For the Love of Trees

~November 16, 2011

Much has been said about the benefits of trees in our neighbourhoods – especially urban communities.

- Trees sequester carbon and produce prodigious amounts of oxygen.
- Trees filter pollutants from the air.
- Trees filter toxins from water and slow the ‘run off’ in extreme weather.
- Trees shade us and our living environment to the extent that they can save us hundreds of dollars a year on air conditioning costs and (placed properly) an evergreen tree can shelter a home from the cold blast of winter winds, thereby saving us heating costs.
- Trees are essentially noiseless (unless you count the sound of the wind passing through them), they don’t bark, require oil changes, diaper changes, fluid top ups, cleaning or feeding. Watering, yes.

Imagine a machine that could deliver so many benefits. What would you pay for it?
For some reason we seem stuck on the practical benefits of the trees that we live with. How much money they save us, how much comfort they give us. But has anyone actually sat down to quantify the unquantifiable? The ‘cheer’ that trees give us as urban dwellers?
In a recent issue of Canadian Business magazine, author David Owens’ new book Green Metropolis was reviewed. In his book Mr. Owen kicks holes in many of the traditional feel-good urban eco-projects, except for one: planting trees.

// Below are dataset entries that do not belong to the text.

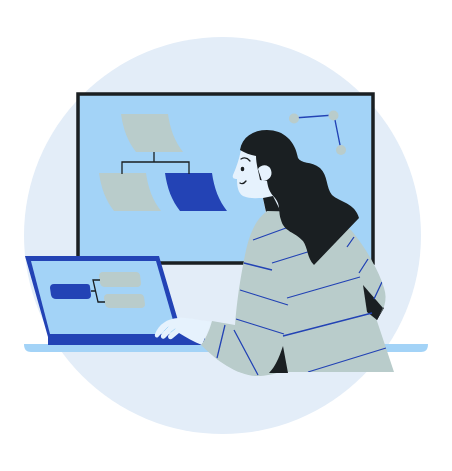
<!DOCTYPE html>
<html lang="en">
<head>
<meta charset="utf-8">
<title>Planning at the desk</title>
<style>
:root {
  --paper: #ffffff;
  --halo: #e3edf8;
  --sky: #a3d3f7;
  --blue: #2343b5;
  --sage: #b9cccb;
  --ink: #1a1f22;
  --skin: #e6f2fd;
}
html, body { margin: 0; background: var(--paper); overflow: hidden; }
.scene { display: block; width: 452px; height: 471px; }
.halo { fill: var(--halo); }
.sky { fill: var(--sky); }
.blue { fill: var(--blue); }
.sage { fill: var(--sage); }
.ink { fill: var(--ink); }
.skin { fill: var(--skin); }
.ink-line { fill: none; stroke: var(--ink); stroke-width: 1.3; }
.blue-line { fill: none; stroke: var(--blue); stroke-width: 1.3; }
.board { fill: var(--sky); stroke: var(--ink); stroke-width: 3.5; }
.face-line { fill: none; stroke: var(--ink); stroke-width: 1.3; stroke-linecap: round; }
.finger-line { fill: none; stroke: var(--sky); stroke-width: 0.8; stroke-linecap: round; }
</style>
</head>
<body>
<svg class="scene" viewBox="0 0 452 471" role="img" aria-label="Woman working on a laptop in front of a board with a diagram">
  <defs>
    <path id="note" d="M0 0H47C49 15 54 28 62 38H15C7 28 2 15 0 0Z"/>
    <clipPath id="sweater-shape">
      <path d="M267 211C255 220 249 235 245 255C240 280 237 300 235 325L212 321C209 332 205 340 201 345C216 360 236 375 256 376C267 376 274 374 280 372H394L376 318C384 311 388 300 384 288C379 271 366 248 351 230L312 212Z"/>
    </clipPath>
  </defs>

  <circle class="halo" cx="222.500" cy="235.500" r="198.500"/>

  <g id="whiteboard">
    <rect class="board" x="78" y="94" width="295" height="169"/>
    <use href="#note" class="sage" x="121" y="114"/>
    <use href="#note" class="sage" x="99" y="173"/>
    <use href="#note" class="blue" x="165" y="173"/>
    <path class="ink-line" d="M154 152V162M122 174V162H189V174"/>
    <path class="blue-line" d="M294 118L334 115L341 150"/>
    <circle class="sage" cx="294" cy="118.500" r="5"/>
    <circle class="sage" cx="333.500" cy="115.500" r="5"/>
    <circle class="sage" cx="341" cy="150" r="5"/>
  </g>

  <path id="desk" class="sky" d="M24 344H428C428 349 426 352 421 352H31C26 352 24 349 24 344Z"/>

  <g id="laptop">
    <path class="blue" d="M25 256H159L182 334H205V345H48V337Z"/>
    <path class="sky" d="M31 261H156L177 334H50Z"/>
    <path class="blue" d="M54 284H87Q90 284 90 287L91 295Q91 299 87 299H56Q52 299 51 295L50 288Q50 284 54 284Z"/>
    <path class="sage" d="M103 272H136Q139 272 140 275L141 283Q141 287 137 287H105Q101 287 100 283L99 276Q99 272 103 272Z"/>
    <path class="sage" d="M108 294H140Q143 294 144 297L145 304Q145 308 141 308H110Q106 308 105 304L104 298Q104 294 108 294Z"/>
    <path class="ink-line" d="M91 291H96M100 280H93L98 302H105"/>
  </g>

  <g id="woman">
    <path class="skin" d="M212 321C203 322 190 317 178 318C167 319 159 324 155 334C154 337 157 339 159 336L164 331L161 335C160 339 164 340 166 337L171 332L168 336C168 340 171 340 173 338L179 333C186 337 194 342 202 345Z"/>
    <path class="finger-line" d="M164 331L168 327M171 332L175 329"/>

    <path class="ink" d="M363 284L384 308L377 320L366 310Z"/>
    <path class="skin" d="M241 150C239 159 237 166 233 175C232 178 234 179 237 179C237 186 238 193 243 196C249 199 257 198 263 198L266 214L284 216V152L262 142Z"/>
    <path class="ink" d="M263 198L273 196L282 214L266 212Z"/>

    <g id="sweater">
      <path class="sage" d="M267 211C255 220 249 235 245 255C240 280 237 300 235 325L212 321C209 332 205 340 201 345C216 360 236 375 256 376C267 376 274 374 280 372H394L376 318C384 311 388 300 384 288C379 271 366 248 351 230L312 212Z"/>
      <path class="ink" d="M363 285L383 308L377 320L367 312Z"/>
      <path class="ink" d="M283 346C279 358 275 367 269 373H288Z"/>
      <g clip-path="url(#sweater-shape)">
        <path class="blue-line" d="M253 240L286 228M244 263L272 270M272 263L314 250M240 290L288 305M287 298L360 277M236 319L284 334M283 336L372 313M308 372L386 348M217 358L225 325M234 330L258 375M347 247L354 237M359 273L368 259M374 299L382 282"/>
      </g>
    </g>

    <path id="hair" class="ink" d="M240 150C242 137 253 130 267 130C284 130 295 141 298 158C301 164 311 161 320 168C328 175 326 188 332 195C340 202 355 203 359 218L314 265C307 258 308 248 303 241C295 232 284 232 281 220C278 212 281 205 275 198C270 193 268 188 267 181L260 180C259 173 256 164 256 156C250 155 245 153 240 150Z"/>
    <path id="ear" class="skin" d="M258 169C261 164 269 164 271 170C273 176 269 181 262 181Z"/>
    <g id="face">
      <ellipse class="ink" cx="242.500" cy="169" rx="1.800" ry="2.300"/>
      <path class="face-line" d="M241 159Q246 156 250 161"/>
      <path class="face-line" d="M240 183Q243 185 246 181"/>
    </g>
  </g>
</svg>
</body>
</html>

A quote from his book: “Planting trees along city streets, always a popular initiative, has high environmental utility, but not for the reasons that people usually assume: trees are ecologically important in dense urban areas not because they provide temporary repositories for atmospheric carbon — the usual argument for planting more of them — but because their presence along sidewalks makes city dwellers more cheerful about dwelling in cities. Unfortunately, much conventional environmental activism has the opposite effect, since it reinforces the view that urban life is artificial and depraved, and makes city residents feel guilty about living where and how they do.”

Now I don’t know David Owen and I have not read his book, but I think that it is great that he recognizes that trees are more than just natures clean air machines. They are just great to be in the company of.

Trees are fun.
We climb them, picnic under them, swing from them and cool our heels under them.